For non-adaptive testing we have shown that $\Omega(d\log n) \leq t(d,n)$ and we have that (i) $t(d,n) \leq \mathcal{O}(d^2\log^2{n})$ (strongly explicit) and (ii) $t(d,n) \leq \mathcal{O}(d^2\log n)$ (randomized). As of recent work by Porat and Rothscheld, they presented an explicit method construction (i.e. deterministic time but not strongly explicit) for $t(d,n) \leq \mathcal{O}(d^2\log n)$,[1] however it is not shown here. There is also a lower bound for disjunct matrices of $t(d,n) \geq \Omega(\frac{d^2}{\log d}\log n)$[2][3][4] which is not shown here either.

## Examples

Here is the 2-disjunct matrix $M_{9 \times 12}$:

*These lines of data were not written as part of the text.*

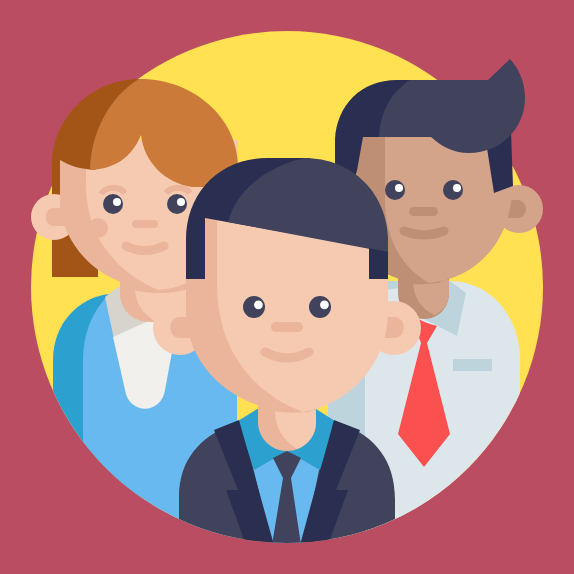
<!DOCTYPE html>
<html lang="en">
<head>
<meta charset="utf-8">
<title>Team of three</title>
<style>
:root{--berry:#bb4d62;--sun:#ffe152;--skin:#f5cab0;--skin-shade:#eab59a;--tan:#d3a48a;--tan-shade:#be8f75;--ink:#40435b;--navy:#2a2e50;--ginger:#cb7a3a;--ginger-dark:#a35517;--sky:#68b9ef;--teal:#2ca1d0;--cream:#f1f0ec;--stone:#d6d4cd;--shirt:#dde7eb;--shirt-shade:#bdd4dd;--red:#fb5050}
html,body{margin:0;width:574px;height:574px;overflow:hidden;background:var(--berry)}
svg{display:block}
.sun{fill:var(--sun)}.skin{fill:var(--skin)}.skin-shade{fill:var(--skin-shade)}.tan{fill:var(--tan)}.tan-shade{fill:var(--tan-shade)}
.ink{fill:var(--ink)}.navy{fill:var(--navy)}.ginger{fill:var(--ginger)}.ginger-dark{fill:var(--ginger-dark)}
.sky{fill:var(--sky)}.teal{fill:var(--teal)}.cream{fill:var(--cream)}.stone{fill:var(--stone)}
.shirt{fill:var(--shirt)}.shirt-shade{fill:var(--shirt-shade)}.red{fill:var(--red)}.glint{fill:#fff}
.smile{fill:none;stroke:var(--skin-shade);stroke-width:9;stroke-linecap:round}
.smile.dark{stroke:var(--tan-shade)}
</style>
</head>
<body>
<svg width="574" height="574" viewBox="0 0 574 574" role="img" aria-label="Three colleagues in front of a yellow circle">
<defs>
<clipPath id="badge"><circle cx="287" cy="287" r="256"/></clipPath>
<g id="eye"><circle class="ink" r="10"/><circle class="glint" cx="4" cy="-2" r="4"/></g>
</defs>
<circle class="sun" cx="287" cy="287" r="256"/>

<g id="woman">
<path class="ginger-dark" d="M52 158H98V277H52Z"/>
<g clip-path="url(#badge)">
<path class="teal" d="M53 574V360C53 324 78 297 110 294L140 330V574Z"/>
<path class="sky" d="M83 574V360C83 335 91 314 107 296L130 290H237V574Z"/>
<path class="stone" d="M118 287L105 297L114 339L155 319L190 300V285Z"/>
<path class="cream" d="M113 337L153 319L190 345L172 352L165 390C161 415 129 415 125 390Z"/>
<path class="skin-shade" d="M120 270H190V322H150C132 322 120 309 120 293Z"/>
<path class="skin" d="M135 288H190V322H156C143 314 135 303 135 288Z"/>
<path class="skin-shade" d="M120 270H190V288C170 296 140 294 120 286Z"/>
</g>
<circle class="skin" cx="54" cy="217" r="23"/>
<path class="skin-shade" d="M68 208H54C43 208 43 226 54 226H68Z"/>
<path class="skin-shade" d="M60 140H160V290C104 288 66 251 60 207Z"/>
<path class="skin" d="M86 140H238V230C215 274 186 288 158 290C112 270 86 233 86 185Z"/>
<circle class="skin-shade" cx="98" cy="228" r="10"/>
<path d="M101 194C106 186 119 186 125 193M166 193C172 186 185 186 190 193" fill="none" stroke="var(--skin-shade)" stroke-width="6"/>
<use href="#eye" x="113" y="204"/><use href="#eye" x="177" y="204"/>
<rect class="skin-shade" x="132" y="220" width="26" height="8" rx="4"/>
<path class="smile" d="M126 246Q145 255 164 246"/>
<path class="ginger-dark" d="M52 194V165C52 118 91 79 140 79L155 82L95 170C80 169 70 166 60 160V194Z"/>
<path class="ginger" d="M90 170C91 133 109 97 139 79C192 78 237 117 238 165V187H192C165 183 144 162 141 135C132 157 115 169 90 170Z"/>
</g>

<g id="man-with-tie">
<g clip-path="url(#badge)">
<path class="shirt-shade" d="M328 574V360C328 315 362 281 405 281H430V574Z"/>
<path class="shirt" d="M365 574V340C367 315 382 297 405 285L450 281C490 281 520 316 520 360V574Z"/>
<path class="shirt-shade" d="M388 283L398 287L424 319L457 336L466 293L450 281H388Z"/>
<path class="shirt" d="M386 290L399 288L424 320L390 330Z"/>
<path class="tan-shade" d="M398 265H449V293C449 308 438 319 424 319C409 319 398 308 398 293Z"/>
<path class="tan" d="M413 280H449V293C449 303 443 311 435 315C421 309 413 297 413 280Z"/>
<path class="tan-shade" d="M398 270H449V279C433 285 416 286 398 282Z"/>
<path class="red" d="M411 315Q424 323 437 326L427 343L450 434L424 467L398 434L421 343Z"/>
<rect class="shirt-shade" x="453" y="359" width="39" height="12"/>
</g>
<circle class="tan" cx="519" cy="209" r="24"/>
<path class="tan-shade" d="M506 200H517C529 200 529 218 517 218H506Z"/>
<path class="tan-shade" d="M357 130H440V283C420 285 397 281 380 270L357 240Z"/>
<path class="tan" d="M385 130H490L512 185C513 239 477 279 429 283C399 266 385 235 385 200Z"/>
<use href="#eye" x="395" y="190"/><use href="#eye" x="453" y="190"/>
<rect class="tan-shade" x="409" y="207" width="29" height="9" rx="4.5"/>
<path class="smile dark" d="M404 231Q424 239 444 231"/>
<path class="navy" d="M335 190V139C337 105 361 80 397 80H420L385 137H363L356 176V195Z"/>
<path class="navy" d="M487 148L494 193L513 186L511 132Z"/>
<path class="ink" d="M379 137C380 113 391 92 410 80H488L510 59C519 69 525 82 525 98C525 129 500 153 469 153C454 153 442 147 431 137Z"/>
</g>

<g id="man-in-suit">
<g clip-path="url(#badge)">
<path class="ink" d="M179 574V497C179 460 200 437 232 424L287 440L343 424C375 437 395 460 395 500V574Z"/>
<path class="sky" d="M250 455L287 445L322 455L304 545H272Z"/>
<path class="teal" d="M257 409L238 421L254 470L287 451L320 470L335 421L316 409Z"/>
<path class="navy" d="M214 430L239 420L274 545H246L226 490H238Z"/>
<path class="navy" d="M360 430L334 420L300 545H328L348 490H336Z"/>
<path class="ink" d="M273 458L287 451L301 458L291 478L301 545H272L283 478Z"/>
<path class="skin-shade" d="M258 390H316V422C316 438 303 451 287 451C271 451 258 438 258 422Z"/>
<path class="skin" d="M275 410H316V422C316 435 308 445 297 449C283 440 275 428 275 410Z"/>
<path class="skin-shade" d="M258 390H316V409C300 415 278 413 258 408Z"/>
</g>
<circle class="skin" cx="180" cy="328" r="27"/>
<circle class="skin" cx="394" cy="328" r="27"/>
<path class="skin-shade" d="M195 317H180C167 317 167 338 180 338H195Z"/>
<path class="skin-shade" d="M380 317H394C407 317 407 338 394 338H380Z"/>
<path class="skin-shade" d="M186 275L204 210H310V412C240 416 186 370 186 311Z"/>
<path class="skin" d="M217 210H300L370 245L388 275V311C388 362 352 403 303 412C249 392 217 345 217 285Z"/>
<use href="#eye" transform="translate(254 307) scale(1.1)"/><use href="#eye" transform="translate(320 307) scale(1.1)"/>
<rect class="skin-shade" x="271" y="322" width="32" height="10" rx="5"/>
<path class="smile" d="M265 352Q287 364 309 352"/>
<path class="navy" d="M186 279V240C186 192 220 158 267 158H310L300 235L205 218V279Z"/>
<path class="ink" d="M228 222C236 192 263 168 304 158C352 158 388 193 388 242V249H370Z"/>
<path class="navy" d="M369 248L388 238V279H369Z"/>
<path class="ink" d="M340 200L388 238V252L369 248Z"/>
</g>
</svg>
</body>
</html>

$M_{9 \times 12} = \left[ \begin{array}{cccccccccccc} 0 & 0 & 0 & 0 & 0 & 0 & 1 & 1 & 1 & 1 & 0 & 0 \\ 0 & 0 & 0 & 1 & 1 & 1 & 0 & 0 & 0 & 1 & 0 & 0 \\ 1 & 1 & 1 & 0 & 0 & 0 & 0 & 0 & 0 & 1 & 0 & 0 \\ 0 & 0 & 1 & 0 & 0 & 1 & 0 & 0 & 1 & 0 & 1 & 0 \\ 0 & 1 & 0 & 0 & 1 & 0 & 0 & 1 & 0 & 0 & 1 & 0 \\ 1 & 0 & 0 & 1 & 0 & 0 & 1 & 0 & 0 & 0 & 1 & 0 \\ 0 & 1 & 0 & 1 & 0 & 0 & 0 & 0 & 1 & 0 & 0 & 1 \\ 0 & 0 & 1 & 0 & 1 & 0 & 1 & 0 & 0 & 0 & 0 & 1 \\ 1 & 0 & 0 & 0 & 0 & 1 & 0 & 1 & 0 & 0 & 0 & 1 \end{array} \right]$